We got to Children’s Hospital with D. and Baby J. – who was three weeks old – in tow. We sat in the waiting area and looked around at children on gurneys, children in wheelchairs, children with shaved heads. We didn’t say much.
And then it was our turn, and we went in to see the neurologist. And I said, “Well, I can give you the short version of his history.”
He said, “We have the whole hour, so you may as well give me the long version.”
So I did. And I ended with, “And so Dr. Sweetie wanted us to see you and to say Marfan’s.”
“I’m not thinking Marfan’s,” he said, and Mr. WG and I shared knowing smiles. Of course he’s not thinking Marfan’s. Silly Dr. Sweetie.
D. was cranky. It was past naptime, and he would not use any of his words. He did take all of the doctor’s toys and try to escape the room several times. The doctor left for a few minutes and returned with a thick book.
“I think your son has Sotos syndrome,” he said.
“I’ve never heard of that,” I said. Well, duh. The vast majority of doctors have never heard of it, so it’s not exactly surprising that I was completely unfamiliar with it. The neurologist pulled some information up on Google and said that we could do the same at home. He explained overgrowth syndromes in 25 words or less, and discussed our next steps.

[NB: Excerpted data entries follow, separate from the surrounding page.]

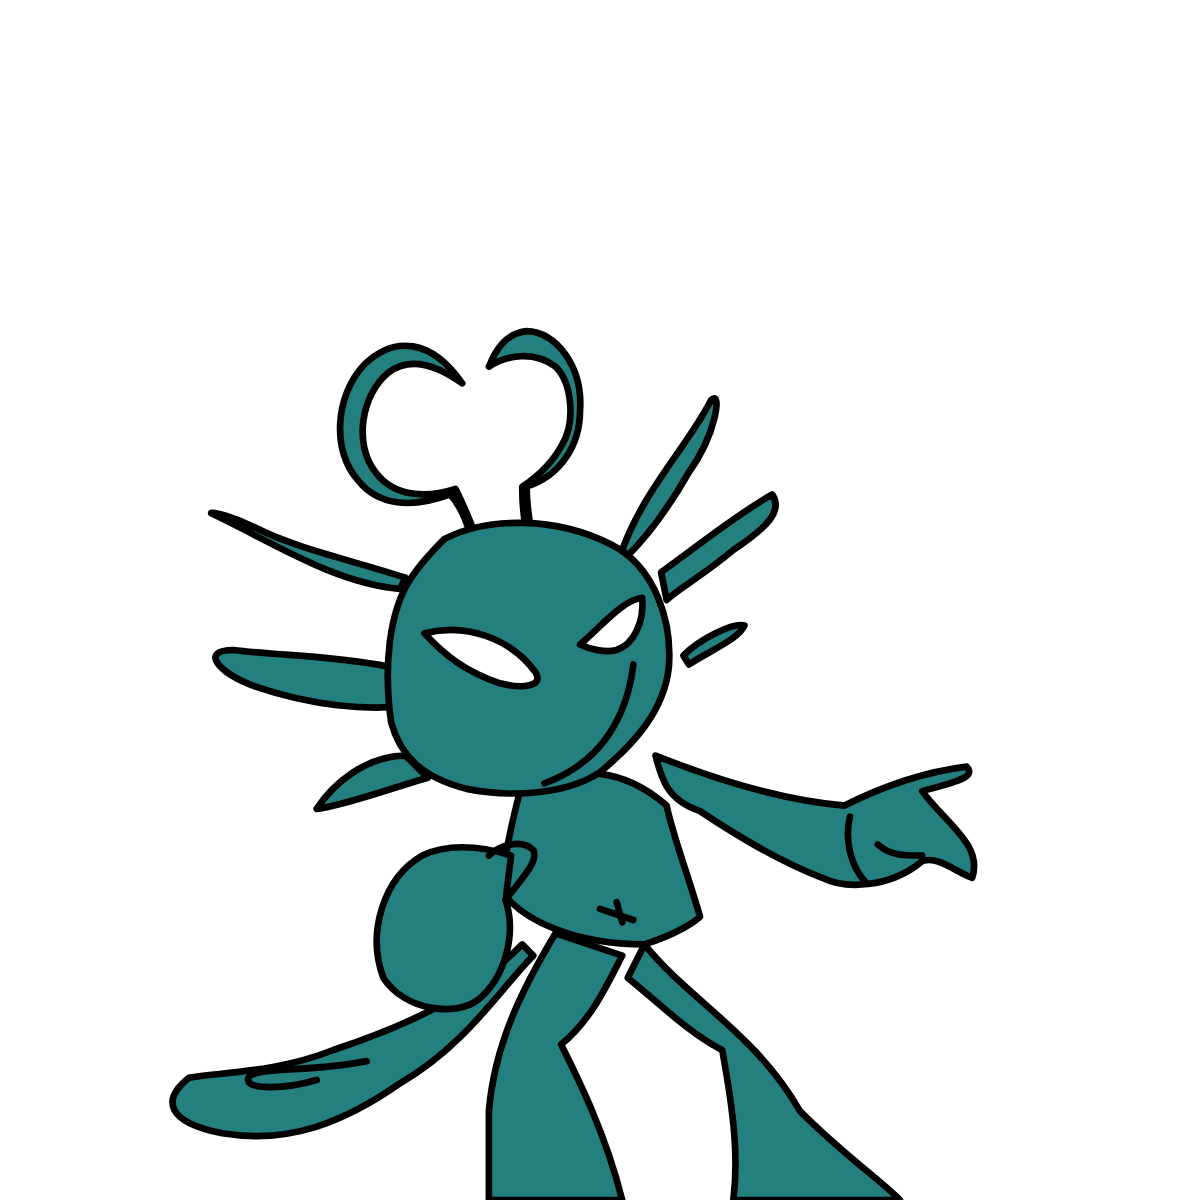
<!DOCTYPE html>
<html lang="en">
<head>
<meta charset="utf-8">
<title>Teal Critter</title>
<link rel="stylesheet" href="https://fonts.googleapis.com/css2?family=Inter&display=swap">
<style>
  :root {
    --paper: #ffffff;
    --skin: #23807e;
    --ink: #000000;
    --eye: #ffffff;
  }
  html, body { margin: 0; padding: 0; overflow: hidden; background: var(--paper); font-family: "Inter", sans-serif; }
  .canvas { width: 1200px; height: 1200px; display: block; }
  .skin { fill: var(--skin); stroke: var(--ink); stroke-width: 6; stroke-linejoin: round; stroke-linecap: round; }
  .line { fill: none; stroke: var(--ink); stroke-width: 6; stroke-linecap: round; stroke-linejoin: round; }
  .eye { fill: var(--eye); stroke: var(--ink); stroke-width: 6; stroke-linejoin: round; }
</style>
</head>
<body>
<svg class="canvas" viewBox="0 0 1080 1080" xmlns="http://www.w3.org/2000/svg" role="img" aria-label="Teal creature with looped antennae and fins">
  <rect width="1080" height="1080" fill="var(--paper)"/>

  <g id="critter">
    <!-- tail -->
    <path class="skin" d="M470,850 C420,900 360,925 300,945 C250,965 200,965 170,970 C145,990 150,1010 200,1020 C260,1030 310,1010 360,975 C420,940 450,890 480,860 Z"/>
    <path class="line" d="M330,955 C280,965 240,960 225,968 C215,980 250,982 285,972"/>

    <!-- legs -->
    <path class="skin" d="M500,840 C470,890 445,940 440,1000 L440,1080 L560,1080 C545,1020 520,970 505,940 C530,920 545,890 560,860 Z"/>
    <path class="skin" d="M580,850 C620,900 680,930 720,1000 C760,1040 790,1060 810,1080 L660,1080 C665,1040 660,1000 650,945 C620,930 590,900 565,880 Z"/>

    <!-- torso -->
    <path class="skin" d="M470,705 C460,740 455,770 450,800 C470,830 520,850 580,850 C610,840 625,830 630,825 C620,790 605,750 600,725 C560,690 520,690 470,705 Z"/>
    <path class="line" d="M540,818 L570,828 M555,812 L560,830"/>

    <!-- reaching arm -->
    <path class="skin" d="M590,680 C640,700 700,720 760,725 C790,710 830,695 870,690 C880,700 855,705 830,712 C850,740 885,760 875,790 C860,785 845,770 830,775 C800,800 760,800 740,790 C700,775 660,750 630,730 C600,720 595,700 590,680 Z"/>
    <path class="line" d="M765,735 C760,755 765,780 780,795 M790,760 C800,770 815,770 830,770"/>

    <!-- fist with arm -->
    <path class="skin" d="M460,770 C430,760 400,760 380,770 C345,790 330,840 345,880 C365,910 410,915 430,900 C455,880 465,840 455,810 Z"/>
    <path class="line" d="M455,810 C470,790 485,775 480,765 C470,755 450,760 440,770"/>

    <!-- left fins -->
    <path class="skin" d="M365,520 C320,505 270,495 230,475 C210,465 190,460 190,462 C240,485 300,525 360,530 Z"/>
    <path class="skin" d="M350,600 C300,590 250,590 210,585 C180,585 195,605 230,618 C280,635 330,640 368,635 Z"/>
    <path class="skin" d="M365,680 C330,680 300,705 285,728 C310,725 350,710 385,700 Z"/>

    <!-- right fins -->
    <path class="skin" d="M560,495 C580,440 620,400 640,360 C650,350 645,390 620,425 C600,460 580,485 565,500 Z"/>
    <path class="skin" d="M595,515 C630,490 660,465 695,445 C705,460 690,475 660,495 C630,520 610,530 600,540 Z"/>
    <path class="skin" d="M615,590 C630,575 660,560 670,563 C665,575 640,585 620,598 Z"/>

    <!-- antennae -->
    <path class="skin" d="M432,505 C420,470 415,455 405,445 C370,458 340,455 322,432 C298,405 302,355 328,328 C355,302 388,305 416,345 C395,330 370,320 350,335 C325,355 318,400 338,425 C355,448 385,448 410,440 C420,460 428,480 436,505 Z"/>
    <path class="skin" d="M482,500 C476,470 474,452 474,438 C505,428 522,400 522,370 C525,330 500,298 474,298 C455,300 446,315 440,330 C455,320 480,315 500,330 C515,345 518,380 506,400 C498,415 485,428 470,438 C470,460 472,480 480,500 Z"/>

    <!-- head -->
    <path class="skin" d="M400,485 C440,465 500,465 550,490 C590,510 605,560 602,600 C598,640 570,670 540,695 C510,715 460,718 420,710 C380,700 360,680 352,650 C345,600 350,550 370,520 C380,505 390,495 400,485 Z"/>
    <path class="line" d="M570,598 C565,640 545,685 490,705"/>
    <path class="eye" d="M382,570 C420,560 460,575 482,605 C490,618 470,620 450,615 C420,605 400,590 382,570 Z"/>
    <path class="eye" d="M578,538 C580,560 570,580 555,585 C545,588 530,584 522,580 C540,565 560,540 578,538 Z"/>
  </g>
</svg>
</body>
</html>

“There’s a DNA test we can do that will tell us for sure whether he has Sotos or not. What insurance do you have?” We told him. “I don’t know if they’ll cover it. It’s Very Expensive.”
“So, do you want the test?”
Are there really people who say no? I mean, doesn’t everybody say, yes, do the test and we’ll figure out the money in a few months? That’s what we said. (And it turned out that our insurance did cover it.)
We went down for the blood draw and stopped when we saw the line of approximately 437 people ahead of us. I called M., the one friend I had made – remember, we’d only been living in our new city for two months – and asked her to take Z. home with her from school. We made it out of the hospital just in time to race to pick up S. and then head over to M’s house.
In the car, I called my parents and then used my BlackBerry to Google Sotos and I read gems like this one:
Motor delays are common due to hypotonia. Prolonged drooling and mouth breathing may be present due to poor tone of facial muscles. Delays in gross and fine motor movement are marked in early childhood and improve in the school years. Coordination problems may persist into adulthood. Receptive language (understanding others) tends to be more advanced than expressive language (formation of words), setting the stage for frustration. The child may whine or scream to demonstrate desires or emotions. Older children seem to develop competence and normal speech patterns. Borderline to average intelligence is expected, with learning deficits noted in language, math, and socialization. Intellectual, social, and emotional maturity may evolve on widely different timetables.
Guess which sentence I chose to focus on? Borderline to average just doesn’t sound so good to me. I’m sorry, it doesn’t.
At M’s house, I got out of the car and I think I tried to get out a sentence or two before I became hysterical. Why do I like M. so much? Because she didn’t try to say anything like, “I’m sure it’ll be fine.” She said, “I’m sorry,” and she asked if there was anything she could do to help. And she also didn’t stop calling me after I demonstrated just how insane I am by becoming hysterical on her front lawn. She called me a few days later to see how I was, and she just let me talk. M. is Good People.
We got home, and both Mr. WG and I spent the evening sitting with our laptops Googling away, reading, skimming, re-reading, and not really sharing our fears with each other. That lasted for about 24 hours.